• The task: Which lines of the data include the string "veins"? List them all.
- - -
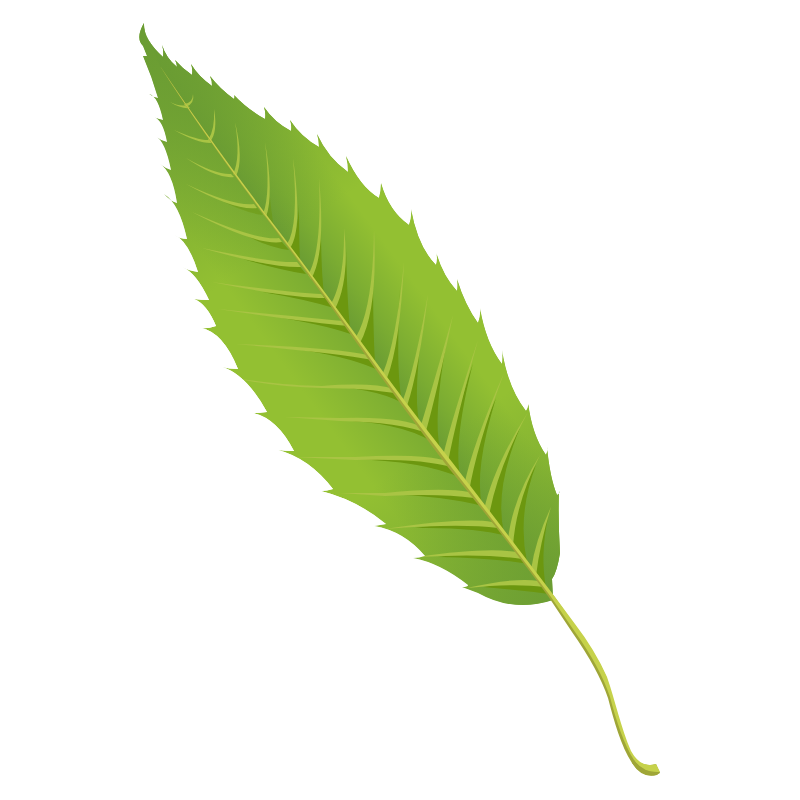
<!DOCTYPE html>
<html lang="en">
<head>
<meta charset="utf-8">
<title>Green leaf</title>
<style>
:root {
  --paper: #ffffff;
  --leaf-dark: #6a9c33;
  --leaf-mid: #7bac32;
  --leaf-bright: #93c032;
  --vein: #a9c444;
  --fold: #6c970f;
  --rib: #c6d24b;
  --rib-shade: #9fa637;
}
html, body { margin: 0; background: var(--paper); overflow: hidden; }
svg { display: block; width: 800px; height: 800px; }
.dark { stop-color: var(--leaf-dark); }
.mid { stop-color: var(--leaf-mid); }
.bright { stop-color: var(--leaf-bright); }
.veins { fill: var(--vein); }
.folds { fill: var(--fold); }
.rib { fill: var(--rib); }
.rib-shade { fill: var(--rib-shade); }
</style>
</head>
<body>
<svg viewBox="0 0 800 800" role="img" aria-label="Green serrated leaf with a long stem">
  <defs>
    <linearGradient id="left-tone" gradientUnits="userSpaceOnUse" x1="350" y1="330" x2="250" y2="404">
      <stop class="mid" offset="0"/>
      <stop class="bright" offset=".6"/>
      <stop class="bright" offset="1"/>
    </linearGradient>
    <linearGradient id="right-tone" gradientUnits="userSpaceOnUse" x1="350" y1="330" x2="430" y2="271">
      <stop class="dark" offset="0"/>
      <stop class="mid" offset=".3"/>
      <stop class="bright" offset=".8"/>
      <stop class="bright" offset="1"/>
    </linearGradient>
    <linearGradient id="end-tone" gradientUnits="userSpaceOnUse" x1="144" y1="30" x2="553" y2="600">
      <stop class="dark" offset="0"/>
      <stop class="dark" offset=".12" stop-opacity=".75"/>
      <stop class="dark" offset=".36" stop-opacity="0"/>
      <stop class="dark" offset=".72" stop-opacity="0"/>
      <stop class="dark" offset="1" stop-opacity=".85"/>
    </linearGradient>
    <path id="blade" d="M144 23Q143 39 163 57Q164 51 162 45Q166 58 177 67Q177 63 175 60Q182 68 192 75Q193 69 191 64Q198 76 212 86Q212 80 210 76Q220 89 234 99Q235 97 234 95Q247 109 265 119Q266 113 264 107Q274 122 291 131Q292 125 290 120Q301 137 319 147Q319 140 317 134Q328 158 348 172Q348 163 346 156Q360 187 379 198Q381 191 381 183Q389 211 409 225Q412 217 411 209Q418 247 436 265Q438 258 436 252Q443 276 457 291Q458 285 457 279Q465 305 478 323Q481 315 480 308Q486 343 502 364Q503 357 502 350Q508 388 526 411Q529 407 528 402Q532 435 546 455Q548 451 547 447Q550 478 557 495Q560 494 559 491Q558 520 560 553Q557 572 552 579L553 600Q514 613 478 593Q470 590 462 587Q468 587 468 585Q440 563 413 558Q419 558 425 556Q404 531 374 526Q380 525 386 524Q357 500 321 491Q327 491 333 489Q309 458 278 450Q285 451 294 451Q277 418 253 413Q259 413 267 412Q246 374 222 367Q229 369 238 369Q223 332 201 328Q207 329 216 326Q207 304 194 299Q201 300 209 300Q196 272 182 267Q189 271 198 272Q188 240 174 235Q180 239 187 239Q179 203 164 194Q170 201 177 203Q172 171 160 164Q165 168 171 170Q165 140 155 136Q160 140 167 142Q163 120 154 117Q158 119 163 120Q158 96 149 94Q153 97 158 98Q152 77 143 56L147 56L143 46Q135 38 144 23Z"/>
    <clipPath id="blade-clip"><use href="#blade"/></clipPath>
  </defs>

  <g id="leaf-blade" clip-path="url(#blade-clip)">
    <use href="#blade" fill="url(#left-tone)"/>
    <path id="right-half" fill="url(#right-tone)" d="M140 20L160 66Q205 135 268 218Q314 278 358 340Q405 406 450 463Q505 532 553 598L600 600V20Z"/>
    <rect width="800" height="800" fill="url(#end-tone)"/>

    <g class="folds">
      <g id="right-folds">
        <path d="M266 216Q271 205 269 185Q271 212 274 227Z" opacity=".5"/>
        <path d="M289 246Q298 233 299 204Q299 240 300 262Z"/>
        <path d="M310 277Q321 259 321 225Q321 270 324 294Z"/>
        <path d="M334 307Q347 283 346 243Q347 300 350 328Z"/>
        <path d="M359 341Q373 315 373 264Q373 332 375 362Z"/>
        <path d="M386 376Q397 345 400 288Q396 365 401 396Z"/>
        <path d="M406 404Q416 372 424 313Q413 394 419 421Z"/>
        <path d="M425 428Q434 395 446 345Q433 418 440 449Z"/>
        <path d="M447 460Q453 425 473 363Q452 447 461 480Z"/>
        <path d="M468 490Q474 450 496 398Q474 470 482 505Z"/>
        <path d="M488 513Q494 473 520 428Q494 490 504 533Z"/>
        <path d="M512 543Q513 505 536 465Q517 515 527 562Z"/>
        <path d="M535 573Q537 545 548 518Q540 555 546 588Z"/>
      </g>
      <g id="left-folds">
        <path d="M256 206Q240 210 218 199Q245 213 263 215Z" opacity=".5"/>
        <path d="M281 241Q261 243 238 231Q265 247 289 250Z" opacity=".8"/>
        <path d="M298 264Q276 267 243 259Q280 270 306 274Z"/>
        <path d="M324 296Q296 296 262 292Q304 299 334 308Z"/>
        <path d="M346 322Q318 321 282 318Q330 326 356 336Z"/>
        <path d="M370 356Q342 352 302 350Q355 358 382 372Z"/>
        <path d="M396 390Q375 385 330 386Q384 390 407 406Z"/>
        <path d="M428 431Q402 420 352 421Q411 425 438 446Z"/>
        <path d="M450 464Q420 456 350 459Q425 461 461 478Z"/>
        <path d="M472 495Q442 490 383 494Q446 496 482 506Z"/>
        <path d="M496 525Q464 521 415 528Q475 527 507 536Z"/>
        <path d="M520 555Q485 550 438 557Q495 558 529 564Z"/>
        <path d="M542 583Q517 580 483 587Q520 590 549 594Z"/>
      </g>
    </g>

    <g class="veins">
      <g id="right-veins">
        <path d="M186 107Q195 103 193 94Q193 103 184 104Z"/>
        <path d="M210 142Q218 132 214 109Q215 130 208 140Z"/>
        <path d="M236 176Q244 160 235 122Q241 158 233 174Z"/>
        <path d="M266 217Q274 195 265 142Q271 193 263 214Z"/>
        <path d="M290 248Q303 230 293 158Q299 226 287 244Z"/>
        <path d="M311 279Q326 255 319 178Q322 252 308 275Z"/>
        <path d="M335 309Q350 280 344 228Q345 278 331 304Z"/>
        <path d="M360 343Q378 310 374 230Q373 308 356 337Z"/>
        <path d="M387 378Q400 345 404 262Q396 342 383 373Z"/>
        <path d="M407 406Q419 370 428 294Q415 367 403 400Z"/>
        <path d="M426 431Q437 392 453 315Q432 389 421 425Z"/>
        <path d="M448 462Q456 420 478 340Q452 418 443 456Z"/>
        <path d="M469 492Q476 448 504 373Q472 446 464 486Z"/>
        <path d="M489 516Q497 470 528 412Q493 468 484 510Z"/>
        <path d="M513 546Q516 502 540 455Q512 500 508 540Z"/>
        <path d="M536 576Q540 543 551 507Q535 541 531 570Z"/>
      </g>
      <g id="left-veins">
        <path d="M190 108Q181 109 170 102Q180 107 187 105Z"/>
        <path d="M212 143Q199 144 174 130Q199 141 210 140Z"/>
        <path d="M234 177Q217 179 186 158Q216 175 231 174Z"/>
        <path d="M257 208Q235 211 186 184Q235 207 254 204Z"/>
        <path d="M282 242Q257 246 192 212Q257 241 279 238Z"/>
        <path d="M301 267Q272 268 202 248Q273 263 297 262Z"/>
        <path d="M325 298Q290 298 212 282Q291 293 321 294Z"/>
        <path d="M348 326Q312 323 218 309Q312 318 344 321Z"/>
        <path d="M373 360Q336 353 236 344Q336 348 368 355Z"/>
        <path d="M399 394Q367 388 322 388Q276 387 240 379Q290 386 322 386Q372 382 394 389Z"/>
        <path d="M429 434Q400 422 340 421L285 417L340 418Q403 416 424 428Z"/>
        <path d="M452 467Q420 458 355 460L295 457L355 457Q421 453 447 461Z"/>
        <path d="M474 498Q440 493 385 496L340 493L385 493Q443 487 469 492Z"/>
        <path d="M498 528Q460 523 385 529Q464 517 492 522Z"/>
        <path d="M522 559Q485 553 418 557Q485 547 517 552Z"/>
        <path d="M544 587Q515 583 467 588Q515 577 539 581Z"/>
      </g>
    </g>
  </g>

  <g id="midrib-and-stem">
    <path class="rib-shade" d="M160 66Q205 137 267 219Q312 279 356 342Q403 408 447 466Q505 537 548 596L572 632Q598 669 608 698C614 721 621 746 632 763Q642 778 656 775L660 773L656 764Q640 769 630 752C620 730 614 700 606 676Q594 650 574 624L554 596Q504 530 451 462Q407 406 359 339Q314 277 268 217Q206 135 160 66Z"/>
    <path class="rib" d="M160 66Q205 136 267 218Q313 278 357 340Q404 406 448 463Q505 535 551 597L575 632Q600 667 610 697C616 720 624 745 634 760Q643 773 660 772L656 764Q641 769 631 751C621 728 615 700 607 677Q595 650 575 624L555 597Q505 531 452 462Q407 405 359 339Q314 277 268 217Q206 135 160 66Z"/>
    <path class="rib-shade" d="M634 760Q643 774 660 772L657 775Q642 779 632 763Z"/>
  </g>
</svg>
</body>
</html>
- - -
• Exercise answer:
.veins { fill: var(--vein); }
    <g class="veins">
      <g id="right-veins">
      <g id="left-veins">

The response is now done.